Azure has been getting a lot of love lately, and I took a few minutes this evening to have a quick (I’m not joking, detailed review this is not) play around to see what’s changed.
Firstly, the new management portal – it’s very shiny. That’s not an overly technical review, but once you play with it you’ll see what I mean. It’s nice and clean and littered with pleasant pieces of user experience engineering. Simple overviews, clean graphs and options, easy to use toolbars, and so on.
I noticed some of the new options (such as Web Sites, Virtual Machines, and Mobile Services, which are all in preview) immediately. I enabled Web Sites for a quick look, because although Virtual Machines is interesting (and a good option to have) I’m more interested in the other modes in order to take advantage of the tight publishing support from within Visual Studio.
However before jumping into VS, I took a quick browse through the gallery – nothing there which interested me, but a nice range of “the usual suspects” such as DasBlog, DotNetNuke, Umbraco, and so on – could be handy in certain scenarios.
Jumping into Visual Studio is where things get interesting. Since installing Visual Studio 2012 all my publish operations have started by asking me if I was deploying to Azure – ok, so now I am, so what? Well, it’s pretty seamless, that’s what. From the portal, I downloaded a publish profile, imported it into Visual Studio, and away I went. Bang. My hello world project was of course glossing over minor details such as anything to do with a database, and perhaps wanting to take a backup of the last known good code, however I’m sure there’s options for that out there – right?

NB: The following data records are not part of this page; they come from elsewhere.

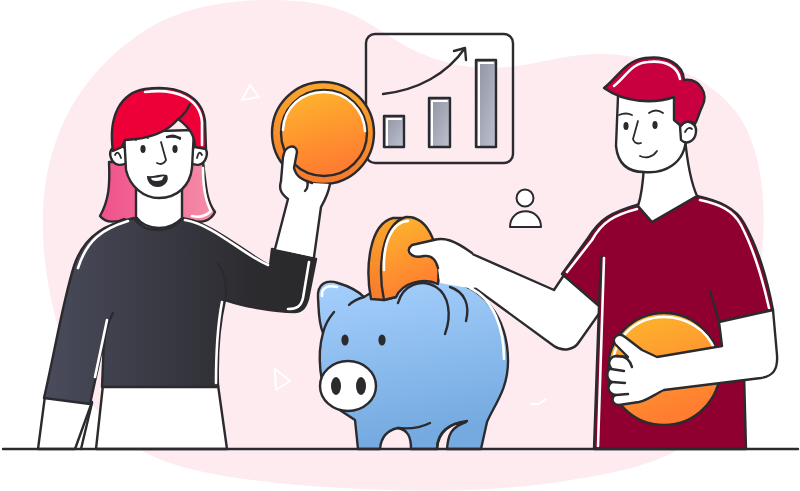
<!DOCTYPE html>
<html lang="en">
<head>
<meta charset="utf-8">
<title>Saving together</title>
<style>
:root{--ink:#2b2a2e;--blush:#fdebf0;--red:#ed0037;--crimson:#c8003f;--wine:#8f0030;--paper:#fff}
html,body{margin:0;background:var(--paper);overflow:hidden}
svg{display:block;width:800px;height:491px}
.line{fill:none;stroke:var(--ink);stroke-width:2.4;stroke-linecap:round;stroke-linejoin:round}
.shape{stroke:var(--ink);stroke-width:2.4;stroke-linecap:round;stroke-linejoin:round}
.skin{fill:var(--paper)}
.shine{fill:none;stroke:var(--paper);stroke-width:2.6;stroke-linecap:round;stroke-linejoin:round}
.dot{fill:var(--ink)}
.blob{fill:var(--blush)}
</style>
</head>
<body>
<svg viewBox="0 0 800 491" role="img" aria-label="A woman and a man put coins into a piggy bank beside a growth chart">
<defs>
<linearGradient id="gold" x1="0" y1="0" x2="0.3" y2="1"><stop offset="0" stop-color="#fdb92d"/><stop offset="1" stop-color="#ff7d30"/></linearGradient>
<linearGradient id="rim" x1="0" y1="0" x2="0" y2="1"><stop offset="0" stop-color="#f9a62b"/><stop offset="1" stop-color="#f77a2c"/></linearGradient>
<linearGradient id="pigSkin" x1="0" y1="0" x2="0.2" y2="1"><stop offset="0" stop-color="#a6d0fd"/><stop offset="1" stop-color="#74aae0"/></linearGradient>
<linearGradient id="knit"><stop offset="0" stop-color="#4a4b5c"/><stop offset="0.75" stop-color="#2c2c30"/><stop offset="1" stop-color="#29292b"/></linearGradient>
<linearGradient id="bar" x1="0" y1="0" x2="1" y2="1"><stop offset="0" stop-color="#8f929f"/><stop offset="1" stop-color="#bcc0d0"/></linearGradient>
<linearGradient id="locks"><stop offset="0" stop-color="#f0508a"/><stop offset="1" stop-color="#f58fa9"/></linearGradient>
</defs>

<g id="backdrop">
<path class="blob" d="M270 0C318 0 347 8 378 29C416 55 455 72 508 67C545 63 567 53 606 54C660 56 710 77 737 113C759 144 766 190 763 240C759 310 750 362 727 403C699 452 645 468 583 478C515 490 453 492 385 490C303 487 217 480 164 461C112 441 80 397 62 340C46 290 40 240 44 196C52 119 90 67 144 31C180 8 225 0 270 0Z"/>
<g class="shine" style="stroke-width:2">
<path d="M250 85L242 100L259 97Z"/><path d="M275 369L290 381L276 390Z"/><path d="M531 404H539L546 399"/>
</g>
</g>

<g id="growth-chart">
<rect class="shape" fill="none" x="366" y="34" width="147" height="129" rx="9"/>
<rect class="shape" fill="url(#bar)" x="384" y="116" width="20" height="31"/>
<rect class="shape" fill="url(#bar)" x="429" y="98" width="21" height="49"/>
<rect class="shape" fill="url(#bar)" x="476" y="60" width="20" height="87"/>
<path class="shine" style="stroke-width:2" d="M387 145V119H401M432 145V101H447M479 145V63H493"/>
<path class="line" d="M383 94C418 90 447 74 465 48M454 51L465 48L466 60"/>
</g>

<g id="user-icon">
<circle class="shape skin" cx="525" cy="198" r="8.5" style="stroke-width:2"/>
<path class="shape skin" style="stroke-width:2" d="M510 227C510 206 541 206 541 227Z"/>
</g>

<g id="woman">
<g id="woman-back-hair">
<path class="shape" fill="url(#locks)" d="M109 162C110 185 109 200 100 216C106 224 118 222 124 219C133 225 142 218 158 219C177 219 181 226 192 220C200 224 211 221 215 212C206 200 206 185 203 162Z"/>
<path class="shine" d="M203 168C203 188 206 202 211 211C206 216 200 218 192 216"/>
</g>
<path class="shape skin" d="M45 396L38 449H75L92 402Z"/>
<path class="line" d="M92 403L81 449"/>
<path class="shape skin" d="M103 385L96 449H227L218 385Z"/>
<path class="shape" fill="url(#knit)" d="M134 218C108 224 85 233 74 266C63 301 55 350 44 398L90 404L104 340L102 387H218C217 355 219 326 225 300C246 307 275 312 294 312C303 312 306 306 308 299L316 259L272 249L270 266C240 249 212 223 182 218C170 234 145 234 134 218Z"/>
<path class="line" d="M104 348C104 333 108 322 113 313M225 300C228 284 224 272 218 263"/>
<path class="shine" d="M128 221C102 229 87 240 78 268M107 320L95 377M185 220C214 225 242 254 268 265M309 262L303 298C301 307 296 309 288 309M222 302C217 328 216 356 216 383"/>
<path class="shape skin" d="M136 186V217C147 232 170 231 182 218V184Z"/>
<g id="woman-face">
<path class="shape skin" d="M125 148C115 141 108 150 111 158C114 166 121 166 127 163ZM193 148C203 141 209 150 206 158C203 166 196 166 191 163Z"/>
<path class="shape skin" d="M124 132L126 170C130 187 144 198 159 198C177 198 190 186 192 168L194 130Z"/>
<path class="line" style="stroke-width:1.8" d="M115 155Q118 149 121 158M202 155Q199 149 197 158M161 142L166 160Q163 166 157 163M136 140Q141 134 148 138M167 137Q174 133 180 139"/>
<ellipse class="dot" cx="143" cy="149" rx="2.6" ry="4"/><ellipse class="dot" cx="175" cy="149" rx="2.6" ry="4"/>
<path class="dot" d="M147 176C155 177 161 173 167 175C170 181 164 187 158 187C151 187 147 182 147 176Z"/>
<path fill="#fff" d="M151 178Q158 178 164 176L162 180Q156 182 152 180Z"/>
</g>
<path class="shape" fill="var(--red)" d="M113 151C108 117 120 93 145 89C178 84 202 96 205 121L206 149L195 147C195 135 188 126 178 119C166 134 147 139 125 140L122 147Z"/>
<path class="shine" d="M145 92C178 88 200 99 202 122V145"/>
<path class="line" d="M178 119C184 115 187 111 190 104M167 137Q173 136 180 138"/>
</g>

<g id="raised-coin">
<circle class="shape" cx="323" cy="133" r="51" fill="url(#rim)"/>
<circle class="shape" cx="324" cy="133" r="43" fill="url(#gold)"/>
<path class="shine" d="M283 130C284 107 302 92 324 92C347 92 364 110 365 131"/>
<path class="skin" d="M275 249L288 199C280 193 279 188 281 181L283 157C285 144 297 144 297 152L294 168C296 177 303 180 312 183L330 184C328 195 325 200 321 207L314 257Z"/>
<path class="line" d="M275 249L288 199C280 193 279 188 281 181L283 157C285 144 297 144 297 152L294 168C296 177 303 180 312 183M330 184C328 195 325 200 321 207L314 257M307 181Q309 187 305 191"/>
</g>

<g id="man-back-arm">
<path class="shape skin" d="M566 272L554 290L470 253C455 241 443 238 434 240L412 245C404 251 412 259 424 256L438 260L438 284L476 289L554 346C563 352 574 350 579 342L603 308Z"/>
</g>

<g id="piggy-bank">
<path class="shape" fill="url(#pigSkin)" d="M318 298C317 284 326 279 338 283C348 286 357 290 364 297C382 285 408 279 438 280C484 282 508 319 508 361C508 390 494 405 487 422L481 449H447C448 435 451 427 466 422C450 423 437 431 437 449H411C411 437 408 430 398 428C388 430 381 437 380 449H358L355 420L332 405C319 387 317 354 323 333C318 321 319 310 318 298Z"/>
<path class="line" d="M364 297C357 299 353 301 349 305M323 333C325 324 329 318 334 312M398 303C403 285 421 278 436 287C449 295 452 315 445 334M450 287C465 292 470 305 466 321M437 449C438 432 450 423 467 421M398 428C408 429 420 428 430 423"/>
<path class="shine" d="M322 296C321 287 329 285 337 287M470 288C494 299 504 329 504 359"/>
<ellipse class="dot" cx="345" cy="340" rx="3.6" ry="5.5"/><ellipse class="dot" cx="382" cy="340" rx="3.6" ry="5.5"/>
<ellipse class="shape skin" cx="348" cy="386" rx="28" ry="25"/>
<ellipse class="dot" cx="336" cy="386" rx="5" ry="9"/><ellipse class="dot" cx="361" cy="386" rx="5" ry="9"/>
</g>

<g id="dropping-coin">
<path class="shape" fill="url(#rim)" d="M371 299C365 268 369 224 393 218L414 218L396 297L384 300Z"/>
<path class="shape" fill="url(#gold)" d="M384 300C377 266 382 224 406 217C430 216 441 249 438 284C423 277 402 283 396 297Z"/>
<path class="shine" d="M384 270C383 242 392 222 408 221"/>
<path class="skin" d="M472 252C454 240 444 237 434 240L412 245C404 251 412 259 424 256C432 256 436 260 438 268L440 283L474 289Z"/>
<path class="line" d="M472 253C454 240 444 237 434 240L412 245C404 251 412 259 424 256C432 255 436 260 438 268"/>
</g>

<g id="man">
<path class="shape" fill="var(--wine)" d="M640 204C609 213 600 219 588 238L562 274L599 306L594 449H746L744 372L719 322L773 310C767 278 757 246 744 223C736 208 719 201 697 196Z"/>
<path class="line" d="M599 306L601 256M719 322L710 291"/>
<path class="shine" d="M637 209C614 215 602 222 592 240L567 272M604 258L598 446M700 200C719 204 733 210 741 225C753 248 763 281 769 308"/>
<path class="shape skin" d="M644 166C643 183 642 194 638 206L652 222L697 196C690 180 687 160 685 138Z"/>
<path class="shape skin" d="M618 96L616 146C618 165 629 172 644 172C664 174 685 164 686 138V94Z"/>
<path class="shape skin" d="M680 126C687 117 697 124 696 132C695 142 686 145 681 140Z"/>
<path class="shape" fill="var(--crimson)" d="M604 88C619 76 625 61 645 58C667 55 683 64 684 80C700 78 709 94 702 107C699 113 698 119 695 124C690 120 684 121 681 126L674 120V97C654 104 625 103 604 88Z"/>
<path class="shine" d="M614 86C626 77 631 63 648 62C666 60 678 67 680 79"/>
<g id="man-face">
<path class="line" style="stroke-width:1.8" d="M638 121L633 139Q635 145 641 143M619 115Q626 112 632 115M649 113Q656 108 663 113M640 156C646 159 653 157 657 151M685 132Q688 126 692 129"/>
<ellipse class="dot" cx="626" cy="126" rx="2.6" ry="4"/><ellipse class="dot" cx="655" cy="125" rx="2.6" ry="4"/>
</g>
</g>

<g id="held-coin">
<circle class="shape" cx="664" cy="369" r="56" fill="url(#gold)"/>
<path class="shine" d="M612 367C614 337 636 317 664 317C687 317 707 330 715 350"/>
<path class="shape skin" d="M719 322L773 310L777 355C778 370 773 376 761 378L664 390C655 394 648 400 639 402L619 405C611 404 611 397 616 395C608 394 606 386 612 382C606 379 606 371 611 368C607 363 610 356 617 356L628 357L615 344C611 337 619 332 625 337L642 350L657 357L722 346Z"/>
<path class="line" d="M617 356C627 356 630 361 632 367M611 369L624 371M612 382L625 383M616 395L628 394"/>
</g>

<line id="table-edge" class="line" x1="3" y1="449" x2="798" y2="449"/>
</svg>
</body>
</html>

I’ve also been doing some testing of Microsoft’s hosted TFS, and the in-Azure option to integrate with this sounds pretty exciting – and to be honest, given the attractive pitch of a full CI cycle that hosted TFS comes with, it’s also pretty obvious. So, obvious as a sales pitch, but still exciting.
So while it’s all looking incredibly interesting, the problem I have with Azure, is that it doesn’t feel like they’re ever going to want people hosting “lots of small sites” on it. The web site instance changes go a long way in the right direction, but if you’ve got a collection of sites of varying sizes (some of them small) that you need to host then I can’t see a way to make it economically viable via Azure. So given I have a large number of sites that need hosting, I can’t get rid of the VMs I rent monthly, and while that’s the case switching to Azure is less compelling (other than for larger apps/sites which justify some separation). This means that I’m left in the situation of being impressed and tempted by what Azure has to offer, but yet not being able to see a way for it to fit into my current setup.
Tags: Microsoft, Web Development